■ Task to carry out ■
Return exactly the span of lines in the following data that opens with the line containing "linear-gradient(var(--cream) 2px, transparent" and closes with the line containing "height: 355px;". Include nothing else.

■ Collected data ■
****
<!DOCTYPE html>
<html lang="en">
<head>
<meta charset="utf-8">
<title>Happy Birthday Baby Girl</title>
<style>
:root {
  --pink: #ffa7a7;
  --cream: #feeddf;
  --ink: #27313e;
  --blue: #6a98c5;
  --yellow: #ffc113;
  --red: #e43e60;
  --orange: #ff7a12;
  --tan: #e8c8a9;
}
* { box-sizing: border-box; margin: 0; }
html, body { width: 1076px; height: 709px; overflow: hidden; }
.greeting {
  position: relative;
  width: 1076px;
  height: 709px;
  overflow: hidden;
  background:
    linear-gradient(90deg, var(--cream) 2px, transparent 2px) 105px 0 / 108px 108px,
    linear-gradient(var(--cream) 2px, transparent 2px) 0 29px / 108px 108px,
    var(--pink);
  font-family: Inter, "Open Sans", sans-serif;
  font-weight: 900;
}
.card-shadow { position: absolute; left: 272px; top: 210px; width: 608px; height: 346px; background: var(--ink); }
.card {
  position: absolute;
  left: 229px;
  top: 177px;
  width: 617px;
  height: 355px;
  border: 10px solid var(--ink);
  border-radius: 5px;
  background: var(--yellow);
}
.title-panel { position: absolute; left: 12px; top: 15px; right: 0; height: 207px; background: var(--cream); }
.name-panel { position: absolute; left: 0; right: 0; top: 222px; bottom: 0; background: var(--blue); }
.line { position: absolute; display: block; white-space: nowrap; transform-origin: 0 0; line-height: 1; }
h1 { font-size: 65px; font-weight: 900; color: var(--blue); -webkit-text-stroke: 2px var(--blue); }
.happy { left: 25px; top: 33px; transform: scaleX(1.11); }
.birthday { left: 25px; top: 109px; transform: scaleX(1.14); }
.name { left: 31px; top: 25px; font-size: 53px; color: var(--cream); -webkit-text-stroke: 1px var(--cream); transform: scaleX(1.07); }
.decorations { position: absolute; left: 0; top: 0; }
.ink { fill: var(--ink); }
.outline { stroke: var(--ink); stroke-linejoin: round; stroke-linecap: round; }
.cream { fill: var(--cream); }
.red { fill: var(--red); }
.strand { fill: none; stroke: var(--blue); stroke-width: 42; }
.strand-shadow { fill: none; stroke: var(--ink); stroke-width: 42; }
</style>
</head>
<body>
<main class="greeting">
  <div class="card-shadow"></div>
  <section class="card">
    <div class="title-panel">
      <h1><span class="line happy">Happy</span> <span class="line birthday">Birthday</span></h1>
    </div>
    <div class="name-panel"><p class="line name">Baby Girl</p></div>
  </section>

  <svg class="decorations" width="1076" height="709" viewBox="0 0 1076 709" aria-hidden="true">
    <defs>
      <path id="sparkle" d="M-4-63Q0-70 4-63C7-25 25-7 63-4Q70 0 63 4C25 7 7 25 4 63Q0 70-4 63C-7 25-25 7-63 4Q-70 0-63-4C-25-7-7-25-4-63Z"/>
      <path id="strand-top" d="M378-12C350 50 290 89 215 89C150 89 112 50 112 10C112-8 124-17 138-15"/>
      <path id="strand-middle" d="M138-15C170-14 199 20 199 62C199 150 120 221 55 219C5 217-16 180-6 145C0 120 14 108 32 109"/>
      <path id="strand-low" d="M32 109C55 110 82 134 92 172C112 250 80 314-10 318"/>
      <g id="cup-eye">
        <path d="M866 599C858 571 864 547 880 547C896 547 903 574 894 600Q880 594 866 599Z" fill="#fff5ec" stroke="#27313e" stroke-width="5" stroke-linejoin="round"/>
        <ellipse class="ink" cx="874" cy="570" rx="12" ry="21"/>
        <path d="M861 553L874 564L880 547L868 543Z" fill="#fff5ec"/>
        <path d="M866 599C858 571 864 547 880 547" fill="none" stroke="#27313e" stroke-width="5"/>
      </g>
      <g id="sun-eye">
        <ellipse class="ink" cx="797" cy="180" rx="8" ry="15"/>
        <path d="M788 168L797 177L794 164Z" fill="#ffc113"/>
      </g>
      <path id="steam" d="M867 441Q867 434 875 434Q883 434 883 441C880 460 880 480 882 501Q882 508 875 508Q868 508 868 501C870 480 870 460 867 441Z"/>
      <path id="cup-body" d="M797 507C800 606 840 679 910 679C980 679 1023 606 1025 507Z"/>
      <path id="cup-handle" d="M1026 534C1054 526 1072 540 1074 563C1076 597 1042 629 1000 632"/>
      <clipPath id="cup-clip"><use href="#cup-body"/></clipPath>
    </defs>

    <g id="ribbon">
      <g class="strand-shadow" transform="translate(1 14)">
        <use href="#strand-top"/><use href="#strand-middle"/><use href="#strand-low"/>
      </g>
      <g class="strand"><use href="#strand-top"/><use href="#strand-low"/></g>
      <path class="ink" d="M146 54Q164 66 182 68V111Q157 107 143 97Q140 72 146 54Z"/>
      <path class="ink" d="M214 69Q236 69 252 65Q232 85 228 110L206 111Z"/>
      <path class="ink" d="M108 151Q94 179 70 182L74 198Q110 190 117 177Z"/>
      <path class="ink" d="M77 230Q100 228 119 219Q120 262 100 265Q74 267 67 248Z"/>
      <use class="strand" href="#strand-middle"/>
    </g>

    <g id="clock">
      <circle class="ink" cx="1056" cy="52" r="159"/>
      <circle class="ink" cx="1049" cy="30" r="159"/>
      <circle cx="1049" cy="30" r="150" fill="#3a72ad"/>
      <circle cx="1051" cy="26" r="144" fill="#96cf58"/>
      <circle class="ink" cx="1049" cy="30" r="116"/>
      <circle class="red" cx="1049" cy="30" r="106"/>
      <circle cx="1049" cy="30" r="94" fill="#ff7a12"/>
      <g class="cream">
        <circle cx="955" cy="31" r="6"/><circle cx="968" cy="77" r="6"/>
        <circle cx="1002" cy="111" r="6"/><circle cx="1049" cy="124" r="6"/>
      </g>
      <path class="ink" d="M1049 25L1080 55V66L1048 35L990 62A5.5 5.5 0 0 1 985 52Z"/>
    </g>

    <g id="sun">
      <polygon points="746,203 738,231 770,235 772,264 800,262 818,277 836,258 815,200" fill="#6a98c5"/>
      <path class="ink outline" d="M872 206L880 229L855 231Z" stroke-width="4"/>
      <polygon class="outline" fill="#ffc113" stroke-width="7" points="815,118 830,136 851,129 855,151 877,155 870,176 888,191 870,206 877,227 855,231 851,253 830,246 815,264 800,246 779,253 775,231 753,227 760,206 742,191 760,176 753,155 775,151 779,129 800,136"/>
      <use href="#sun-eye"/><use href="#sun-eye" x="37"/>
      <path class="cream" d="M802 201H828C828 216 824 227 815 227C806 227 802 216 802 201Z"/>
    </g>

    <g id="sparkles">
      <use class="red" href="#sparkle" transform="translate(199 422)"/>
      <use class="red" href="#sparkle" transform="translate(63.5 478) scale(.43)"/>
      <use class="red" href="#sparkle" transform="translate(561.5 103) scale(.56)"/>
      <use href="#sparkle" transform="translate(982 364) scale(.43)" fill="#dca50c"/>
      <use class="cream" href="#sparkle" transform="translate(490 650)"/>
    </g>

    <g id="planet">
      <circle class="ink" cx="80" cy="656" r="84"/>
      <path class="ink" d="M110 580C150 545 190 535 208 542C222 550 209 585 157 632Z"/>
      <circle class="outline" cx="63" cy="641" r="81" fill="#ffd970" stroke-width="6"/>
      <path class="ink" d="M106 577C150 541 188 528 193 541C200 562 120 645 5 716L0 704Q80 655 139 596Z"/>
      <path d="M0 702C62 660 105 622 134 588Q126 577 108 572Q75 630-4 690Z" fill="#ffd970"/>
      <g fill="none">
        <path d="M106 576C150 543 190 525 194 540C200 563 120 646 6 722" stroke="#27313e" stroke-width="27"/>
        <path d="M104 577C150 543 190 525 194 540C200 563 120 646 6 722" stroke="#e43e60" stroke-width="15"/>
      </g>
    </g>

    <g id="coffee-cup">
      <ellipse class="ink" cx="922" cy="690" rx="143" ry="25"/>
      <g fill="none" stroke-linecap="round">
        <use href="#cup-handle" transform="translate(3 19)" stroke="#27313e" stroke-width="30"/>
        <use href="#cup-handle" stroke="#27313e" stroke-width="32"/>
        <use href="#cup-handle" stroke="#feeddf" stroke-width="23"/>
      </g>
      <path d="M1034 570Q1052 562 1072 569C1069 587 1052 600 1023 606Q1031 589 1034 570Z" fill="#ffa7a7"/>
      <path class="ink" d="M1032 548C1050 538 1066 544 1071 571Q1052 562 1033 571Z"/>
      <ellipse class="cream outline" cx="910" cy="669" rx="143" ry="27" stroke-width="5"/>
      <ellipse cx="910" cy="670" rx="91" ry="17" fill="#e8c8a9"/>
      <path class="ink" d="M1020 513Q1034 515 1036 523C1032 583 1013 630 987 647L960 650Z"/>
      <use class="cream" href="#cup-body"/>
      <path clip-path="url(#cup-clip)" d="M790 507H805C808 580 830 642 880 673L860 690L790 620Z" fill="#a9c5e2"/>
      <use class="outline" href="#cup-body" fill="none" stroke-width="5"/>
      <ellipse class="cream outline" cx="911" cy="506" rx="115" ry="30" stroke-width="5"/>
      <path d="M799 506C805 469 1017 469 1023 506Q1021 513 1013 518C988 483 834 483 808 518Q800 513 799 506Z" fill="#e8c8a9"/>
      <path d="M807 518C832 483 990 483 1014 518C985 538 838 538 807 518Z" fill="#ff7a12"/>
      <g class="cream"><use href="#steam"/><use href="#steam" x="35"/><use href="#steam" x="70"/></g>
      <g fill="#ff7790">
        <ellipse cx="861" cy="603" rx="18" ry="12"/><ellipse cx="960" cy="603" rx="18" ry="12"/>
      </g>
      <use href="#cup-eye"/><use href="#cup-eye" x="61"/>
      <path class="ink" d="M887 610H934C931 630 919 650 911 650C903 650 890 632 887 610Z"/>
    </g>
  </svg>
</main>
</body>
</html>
****
■ Answer space ■
    linear-gradient(var(--cream) 2px, transparent 2px) 0 29px / 108px 108px,
    var(--pink);
  font-family: Inter, "Open Sans", sans-serif;
  font-weight: 900;
}
.card-shadow { position: absolute; left: 272px; top: 210px; width: 608px; height: 346px; background: var(--ink); }
.card {
  position: absolute;
  left: 229px;
  top: 177px;
  width: 617px;
  height: 355px;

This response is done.